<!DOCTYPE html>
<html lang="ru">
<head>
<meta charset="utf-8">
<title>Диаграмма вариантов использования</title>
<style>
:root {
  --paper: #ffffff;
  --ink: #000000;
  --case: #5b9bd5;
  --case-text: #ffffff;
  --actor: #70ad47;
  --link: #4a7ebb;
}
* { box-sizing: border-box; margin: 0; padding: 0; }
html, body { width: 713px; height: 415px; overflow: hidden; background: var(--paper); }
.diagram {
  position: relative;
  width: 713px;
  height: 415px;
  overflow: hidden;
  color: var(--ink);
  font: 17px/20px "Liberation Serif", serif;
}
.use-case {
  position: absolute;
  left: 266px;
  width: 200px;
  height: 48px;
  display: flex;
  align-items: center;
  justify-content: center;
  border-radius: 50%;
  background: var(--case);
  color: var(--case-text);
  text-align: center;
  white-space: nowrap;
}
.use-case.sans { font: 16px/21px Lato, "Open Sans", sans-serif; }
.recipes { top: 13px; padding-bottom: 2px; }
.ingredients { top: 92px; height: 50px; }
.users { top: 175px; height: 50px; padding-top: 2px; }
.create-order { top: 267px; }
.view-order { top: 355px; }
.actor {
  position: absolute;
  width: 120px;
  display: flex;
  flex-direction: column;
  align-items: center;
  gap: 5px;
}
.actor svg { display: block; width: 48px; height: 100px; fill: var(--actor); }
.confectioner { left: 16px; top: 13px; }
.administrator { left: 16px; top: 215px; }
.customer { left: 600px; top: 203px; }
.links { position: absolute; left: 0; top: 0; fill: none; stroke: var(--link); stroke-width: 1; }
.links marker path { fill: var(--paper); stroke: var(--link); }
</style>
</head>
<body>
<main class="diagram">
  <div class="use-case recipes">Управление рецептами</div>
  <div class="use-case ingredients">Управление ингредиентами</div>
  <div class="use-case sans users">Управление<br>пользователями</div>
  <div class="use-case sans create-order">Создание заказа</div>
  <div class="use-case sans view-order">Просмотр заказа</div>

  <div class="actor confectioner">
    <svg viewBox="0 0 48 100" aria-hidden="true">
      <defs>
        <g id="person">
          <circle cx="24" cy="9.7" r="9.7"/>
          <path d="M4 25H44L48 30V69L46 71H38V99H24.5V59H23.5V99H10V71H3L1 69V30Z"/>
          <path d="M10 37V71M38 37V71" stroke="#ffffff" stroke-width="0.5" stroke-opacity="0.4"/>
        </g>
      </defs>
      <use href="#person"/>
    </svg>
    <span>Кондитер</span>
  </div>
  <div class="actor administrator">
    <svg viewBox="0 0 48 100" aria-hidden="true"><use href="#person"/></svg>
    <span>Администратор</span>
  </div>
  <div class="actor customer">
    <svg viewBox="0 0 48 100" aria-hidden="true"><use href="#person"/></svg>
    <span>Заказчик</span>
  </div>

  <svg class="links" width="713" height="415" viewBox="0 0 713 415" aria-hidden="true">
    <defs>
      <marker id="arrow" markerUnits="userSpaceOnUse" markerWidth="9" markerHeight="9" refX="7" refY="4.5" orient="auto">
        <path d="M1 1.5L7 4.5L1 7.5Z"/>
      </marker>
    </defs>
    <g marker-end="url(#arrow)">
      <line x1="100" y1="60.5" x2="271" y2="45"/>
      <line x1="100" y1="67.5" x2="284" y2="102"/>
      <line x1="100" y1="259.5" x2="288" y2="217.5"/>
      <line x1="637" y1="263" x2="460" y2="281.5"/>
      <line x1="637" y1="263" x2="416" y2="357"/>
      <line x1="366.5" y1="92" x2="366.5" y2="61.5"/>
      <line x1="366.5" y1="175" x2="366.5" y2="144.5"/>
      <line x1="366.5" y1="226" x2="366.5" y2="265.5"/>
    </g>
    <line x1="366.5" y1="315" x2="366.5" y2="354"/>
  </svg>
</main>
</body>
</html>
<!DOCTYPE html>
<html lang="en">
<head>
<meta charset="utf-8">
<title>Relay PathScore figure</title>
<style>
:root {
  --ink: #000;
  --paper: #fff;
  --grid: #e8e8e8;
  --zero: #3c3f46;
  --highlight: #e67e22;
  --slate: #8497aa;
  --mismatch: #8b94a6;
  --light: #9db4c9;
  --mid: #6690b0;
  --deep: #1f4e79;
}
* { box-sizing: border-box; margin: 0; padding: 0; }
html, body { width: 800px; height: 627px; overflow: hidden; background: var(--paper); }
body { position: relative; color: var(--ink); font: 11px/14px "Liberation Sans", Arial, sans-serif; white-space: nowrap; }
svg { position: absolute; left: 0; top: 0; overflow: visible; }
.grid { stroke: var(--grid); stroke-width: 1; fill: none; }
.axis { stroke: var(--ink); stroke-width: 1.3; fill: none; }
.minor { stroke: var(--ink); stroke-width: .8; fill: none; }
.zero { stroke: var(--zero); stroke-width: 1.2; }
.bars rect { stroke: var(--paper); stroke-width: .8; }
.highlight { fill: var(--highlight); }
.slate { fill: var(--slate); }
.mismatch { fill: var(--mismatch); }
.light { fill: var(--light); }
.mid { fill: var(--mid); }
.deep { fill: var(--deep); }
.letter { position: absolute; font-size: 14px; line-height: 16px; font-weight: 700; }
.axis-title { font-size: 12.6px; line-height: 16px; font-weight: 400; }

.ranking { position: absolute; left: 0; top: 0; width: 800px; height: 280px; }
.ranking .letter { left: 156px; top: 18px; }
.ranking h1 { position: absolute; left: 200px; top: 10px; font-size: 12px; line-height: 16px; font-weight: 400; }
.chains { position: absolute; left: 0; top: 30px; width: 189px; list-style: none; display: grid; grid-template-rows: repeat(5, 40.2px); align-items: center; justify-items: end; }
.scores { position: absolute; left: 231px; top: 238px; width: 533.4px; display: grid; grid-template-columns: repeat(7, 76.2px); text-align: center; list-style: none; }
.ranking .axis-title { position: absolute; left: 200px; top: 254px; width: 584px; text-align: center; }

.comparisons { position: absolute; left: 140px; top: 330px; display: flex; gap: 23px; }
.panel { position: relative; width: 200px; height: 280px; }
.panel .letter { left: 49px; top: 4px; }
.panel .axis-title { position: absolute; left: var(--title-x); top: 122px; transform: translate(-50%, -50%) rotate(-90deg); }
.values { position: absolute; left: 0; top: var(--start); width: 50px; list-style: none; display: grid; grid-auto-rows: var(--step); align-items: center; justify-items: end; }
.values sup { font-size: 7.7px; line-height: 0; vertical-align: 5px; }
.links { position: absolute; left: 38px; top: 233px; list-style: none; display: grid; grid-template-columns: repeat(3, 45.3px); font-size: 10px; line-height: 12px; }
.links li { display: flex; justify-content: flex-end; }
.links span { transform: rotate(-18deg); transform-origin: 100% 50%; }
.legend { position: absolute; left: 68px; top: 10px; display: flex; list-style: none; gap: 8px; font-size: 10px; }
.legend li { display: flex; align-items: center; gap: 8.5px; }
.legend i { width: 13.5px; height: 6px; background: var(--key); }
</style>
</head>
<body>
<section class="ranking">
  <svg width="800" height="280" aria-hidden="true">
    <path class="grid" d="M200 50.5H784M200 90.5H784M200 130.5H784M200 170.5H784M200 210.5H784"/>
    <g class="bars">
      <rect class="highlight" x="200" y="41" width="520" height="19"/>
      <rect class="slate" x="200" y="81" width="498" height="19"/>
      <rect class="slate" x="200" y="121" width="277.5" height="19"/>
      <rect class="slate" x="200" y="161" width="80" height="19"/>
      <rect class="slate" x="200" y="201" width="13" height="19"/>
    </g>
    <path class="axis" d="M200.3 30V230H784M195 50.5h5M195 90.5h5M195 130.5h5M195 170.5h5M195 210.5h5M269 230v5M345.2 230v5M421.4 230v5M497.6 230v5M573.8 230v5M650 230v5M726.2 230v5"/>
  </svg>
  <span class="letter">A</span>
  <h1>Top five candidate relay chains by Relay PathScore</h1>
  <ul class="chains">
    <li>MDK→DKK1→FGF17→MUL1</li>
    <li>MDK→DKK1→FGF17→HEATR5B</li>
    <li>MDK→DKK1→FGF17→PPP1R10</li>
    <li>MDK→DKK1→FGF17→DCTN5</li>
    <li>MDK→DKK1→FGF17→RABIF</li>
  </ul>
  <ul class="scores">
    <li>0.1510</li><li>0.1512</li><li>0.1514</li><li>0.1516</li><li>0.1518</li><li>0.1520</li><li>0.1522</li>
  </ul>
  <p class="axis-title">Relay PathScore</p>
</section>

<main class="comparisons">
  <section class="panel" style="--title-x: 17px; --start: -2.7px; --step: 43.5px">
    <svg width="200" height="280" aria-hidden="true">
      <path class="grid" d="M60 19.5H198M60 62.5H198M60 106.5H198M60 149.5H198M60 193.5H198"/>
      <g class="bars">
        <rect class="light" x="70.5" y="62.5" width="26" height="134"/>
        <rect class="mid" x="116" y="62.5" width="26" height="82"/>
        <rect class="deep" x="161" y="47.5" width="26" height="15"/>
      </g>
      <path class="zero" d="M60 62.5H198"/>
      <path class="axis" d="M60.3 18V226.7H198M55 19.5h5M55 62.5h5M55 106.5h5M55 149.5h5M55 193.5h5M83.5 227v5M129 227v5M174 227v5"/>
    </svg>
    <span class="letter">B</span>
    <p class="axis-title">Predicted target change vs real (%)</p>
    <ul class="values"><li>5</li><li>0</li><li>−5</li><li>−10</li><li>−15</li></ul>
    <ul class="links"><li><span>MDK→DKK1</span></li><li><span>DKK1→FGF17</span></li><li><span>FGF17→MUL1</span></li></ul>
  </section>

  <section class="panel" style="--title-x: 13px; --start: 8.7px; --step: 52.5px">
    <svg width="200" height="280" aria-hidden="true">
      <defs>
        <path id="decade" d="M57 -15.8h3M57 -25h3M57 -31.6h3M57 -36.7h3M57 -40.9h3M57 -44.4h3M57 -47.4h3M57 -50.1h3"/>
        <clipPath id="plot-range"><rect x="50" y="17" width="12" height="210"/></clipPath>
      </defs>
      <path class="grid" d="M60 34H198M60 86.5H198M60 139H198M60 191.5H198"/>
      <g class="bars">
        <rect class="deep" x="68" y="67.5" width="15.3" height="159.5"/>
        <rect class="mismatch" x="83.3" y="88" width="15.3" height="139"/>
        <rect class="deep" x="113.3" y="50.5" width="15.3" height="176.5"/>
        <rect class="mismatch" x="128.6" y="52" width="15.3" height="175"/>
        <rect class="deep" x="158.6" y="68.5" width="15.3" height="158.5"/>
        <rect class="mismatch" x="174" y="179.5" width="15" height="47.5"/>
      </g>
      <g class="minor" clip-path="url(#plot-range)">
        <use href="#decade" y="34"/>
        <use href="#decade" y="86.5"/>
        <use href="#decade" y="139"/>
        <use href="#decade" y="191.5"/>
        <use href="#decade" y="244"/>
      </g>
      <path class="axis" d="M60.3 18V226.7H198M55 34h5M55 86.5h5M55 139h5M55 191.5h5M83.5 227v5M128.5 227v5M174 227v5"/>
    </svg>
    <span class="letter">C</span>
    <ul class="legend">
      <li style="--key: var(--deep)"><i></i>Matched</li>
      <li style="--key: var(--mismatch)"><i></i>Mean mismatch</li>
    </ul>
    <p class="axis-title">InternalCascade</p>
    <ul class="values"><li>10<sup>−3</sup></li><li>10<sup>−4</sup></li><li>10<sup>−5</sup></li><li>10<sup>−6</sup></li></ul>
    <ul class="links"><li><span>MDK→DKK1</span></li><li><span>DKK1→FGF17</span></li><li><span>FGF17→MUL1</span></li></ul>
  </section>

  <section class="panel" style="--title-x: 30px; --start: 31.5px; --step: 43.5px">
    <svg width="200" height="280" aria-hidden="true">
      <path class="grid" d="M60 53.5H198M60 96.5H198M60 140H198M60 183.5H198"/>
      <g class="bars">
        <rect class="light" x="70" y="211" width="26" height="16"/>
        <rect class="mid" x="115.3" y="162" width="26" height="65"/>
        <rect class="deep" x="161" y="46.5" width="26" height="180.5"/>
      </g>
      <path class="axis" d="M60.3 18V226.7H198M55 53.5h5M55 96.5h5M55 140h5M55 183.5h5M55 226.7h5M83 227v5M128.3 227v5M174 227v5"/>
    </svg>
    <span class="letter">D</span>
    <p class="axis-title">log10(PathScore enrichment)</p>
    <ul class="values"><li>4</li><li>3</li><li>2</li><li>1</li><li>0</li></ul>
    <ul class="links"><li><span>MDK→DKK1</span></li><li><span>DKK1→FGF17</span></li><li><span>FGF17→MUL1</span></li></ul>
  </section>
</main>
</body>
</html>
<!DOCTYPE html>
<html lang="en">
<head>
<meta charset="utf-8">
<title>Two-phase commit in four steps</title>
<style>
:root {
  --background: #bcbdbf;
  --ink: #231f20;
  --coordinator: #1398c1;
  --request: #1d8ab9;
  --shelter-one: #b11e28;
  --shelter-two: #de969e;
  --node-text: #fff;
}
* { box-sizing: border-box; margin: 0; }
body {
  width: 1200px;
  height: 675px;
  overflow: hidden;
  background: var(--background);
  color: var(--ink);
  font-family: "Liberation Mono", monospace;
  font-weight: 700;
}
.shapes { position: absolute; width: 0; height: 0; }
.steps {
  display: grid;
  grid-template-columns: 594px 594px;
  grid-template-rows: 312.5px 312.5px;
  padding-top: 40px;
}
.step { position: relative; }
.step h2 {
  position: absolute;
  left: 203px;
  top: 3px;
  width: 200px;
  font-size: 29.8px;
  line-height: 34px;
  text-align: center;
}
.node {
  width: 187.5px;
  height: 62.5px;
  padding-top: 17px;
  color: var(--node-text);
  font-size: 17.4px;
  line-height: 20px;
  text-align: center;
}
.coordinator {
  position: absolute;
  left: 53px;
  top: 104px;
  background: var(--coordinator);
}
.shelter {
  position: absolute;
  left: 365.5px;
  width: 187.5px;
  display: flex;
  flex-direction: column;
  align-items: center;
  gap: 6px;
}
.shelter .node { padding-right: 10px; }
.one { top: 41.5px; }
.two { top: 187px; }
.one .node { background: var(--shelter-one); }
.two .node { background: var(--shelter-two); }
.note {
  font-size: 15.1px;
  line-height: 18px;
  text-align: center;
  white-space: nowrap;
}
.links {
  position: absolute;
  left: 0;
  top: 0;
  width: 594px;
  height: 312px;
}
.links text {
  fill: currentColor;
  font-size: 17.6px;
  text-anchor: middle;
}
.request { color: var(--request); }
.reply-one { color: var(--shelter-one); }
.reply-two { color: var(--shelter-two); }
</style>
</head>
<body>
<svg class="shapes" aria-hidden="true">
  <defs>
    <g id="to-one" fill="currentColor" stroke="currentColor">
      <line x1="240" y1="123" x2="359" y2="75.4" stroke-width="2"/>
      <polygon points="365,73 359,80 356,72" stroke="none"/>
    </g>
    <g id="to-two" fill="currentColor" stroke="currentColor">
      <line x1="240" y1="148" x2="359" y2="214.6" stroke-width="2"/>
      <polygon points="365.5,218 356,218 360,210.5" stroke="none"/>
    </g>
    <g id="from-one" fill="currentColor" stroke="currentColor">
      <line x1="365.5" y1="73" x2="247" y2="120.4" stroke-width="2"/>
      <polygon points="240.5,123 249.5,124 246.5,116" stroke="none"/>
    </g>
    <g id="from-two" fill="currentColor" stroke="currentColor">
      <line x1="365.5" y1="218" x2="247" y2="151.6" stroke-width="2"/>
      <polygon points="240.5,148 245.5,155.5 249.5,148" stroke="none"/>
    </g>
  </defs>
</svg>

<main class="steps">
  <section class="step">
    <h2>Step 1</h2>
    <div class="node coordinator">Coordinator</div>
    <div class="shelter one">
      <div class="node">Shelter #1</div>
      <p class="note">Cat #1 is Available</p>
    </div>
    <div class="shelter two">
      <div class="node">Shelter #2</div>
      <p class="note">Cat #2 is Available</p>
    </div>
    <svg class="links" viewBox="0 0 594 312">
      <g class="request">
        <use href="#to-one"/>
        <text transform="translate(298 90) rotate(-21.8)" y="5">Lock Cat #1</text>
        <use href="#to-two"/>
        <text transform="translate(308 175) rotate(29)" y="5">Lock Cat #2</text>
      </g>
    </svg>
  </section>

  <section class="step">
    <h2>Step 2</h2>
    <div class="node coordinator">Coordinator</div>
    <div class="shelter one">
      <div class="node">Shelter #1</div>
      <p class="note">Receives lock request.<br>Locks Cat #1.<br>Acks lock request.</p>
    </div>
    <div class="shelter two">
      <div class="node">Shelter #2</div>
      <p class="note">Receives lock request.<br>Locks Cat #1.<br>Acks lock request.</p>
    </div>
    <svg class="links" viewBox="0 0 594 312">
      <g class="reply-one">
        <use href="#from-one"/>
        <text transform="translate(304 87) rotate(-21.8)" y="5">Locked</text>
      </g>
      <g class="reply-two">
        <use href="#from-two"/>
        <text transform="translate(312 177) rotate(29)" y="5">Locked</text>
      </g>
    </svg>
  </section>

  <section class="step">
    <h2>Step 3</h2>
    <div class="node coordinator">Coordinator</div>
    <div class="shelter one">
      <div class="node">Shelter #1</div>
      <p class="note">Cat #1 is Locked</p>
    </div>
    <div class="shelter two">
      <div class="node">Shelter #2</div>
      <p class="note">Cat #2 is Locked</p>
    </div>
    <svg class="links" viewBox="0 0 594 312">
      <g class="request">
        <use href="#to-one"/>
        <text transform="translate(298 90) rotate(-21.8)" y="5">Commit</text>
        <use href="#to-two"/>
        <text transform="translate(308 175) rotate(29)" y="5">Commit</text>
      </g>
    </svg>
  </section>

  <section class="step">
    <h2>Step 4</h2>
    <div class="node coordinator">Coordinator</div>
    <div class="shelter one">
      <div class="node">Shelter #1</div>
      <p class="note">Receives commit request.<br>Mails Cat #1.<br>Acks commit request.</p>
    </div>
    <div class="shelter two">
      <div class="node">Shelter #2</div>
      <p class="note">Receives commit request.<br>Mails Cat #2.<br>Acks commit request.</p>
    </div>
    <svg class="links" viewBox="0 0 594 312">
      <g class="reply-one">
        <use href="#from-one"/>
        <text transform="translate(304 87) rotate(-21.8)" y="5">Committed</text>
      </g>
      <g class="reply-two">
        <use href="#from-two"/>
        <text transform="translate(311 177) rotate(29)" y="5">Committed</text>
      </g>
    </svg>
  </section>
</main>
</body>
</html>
- - - -
Exercise requirements:
Print again the lines of the entries above that fall between the line holding "var(--paper); stroke-width: .8;" and the line holding "absolute; left: 231px;", inclusive, exactly as they stand.

Answer to the exercise:
.bars rect { stroke: var(--paper); stroke-width: .8; }
.highlight { fill: var(--highlight); }
.slate { fill: var(--slate); }
.mismatch { fill: var(--mismatch); }
.light { fill: var(--light); }
.mid { fill: var(--mid); }
.deep { fill: var(--deep); }
.letter { position: absolute; font-size: 14px; line-height: 16px; font-weight: 700; }
.axis-title { font-size: 12.6px; line-height: 16px; font-weight: 400; }

.ranking { position: absolute; left: 0; top: 0; width: 800px; height: 280px; }
.ranking .letter { left: 156px; top: 18px; }
.ranking h1 { position: absolute; left: 200px; top: 10px; font-size: 12px; line-height: 16px; font-weight: 400; }
.chains { position: absolute; left: 0; top: 30px; width: 189px; list-style: none; display: grid; grid-template-rows: repeat(5, 40.2px); align-items: center; justify-items: end; }
.scores { position: absolute; left: 231px; top: 238px; width: 533.4px; display: grid; grid-template-columns: repeat(7, 76.2px); text-align: center; list-style: none; }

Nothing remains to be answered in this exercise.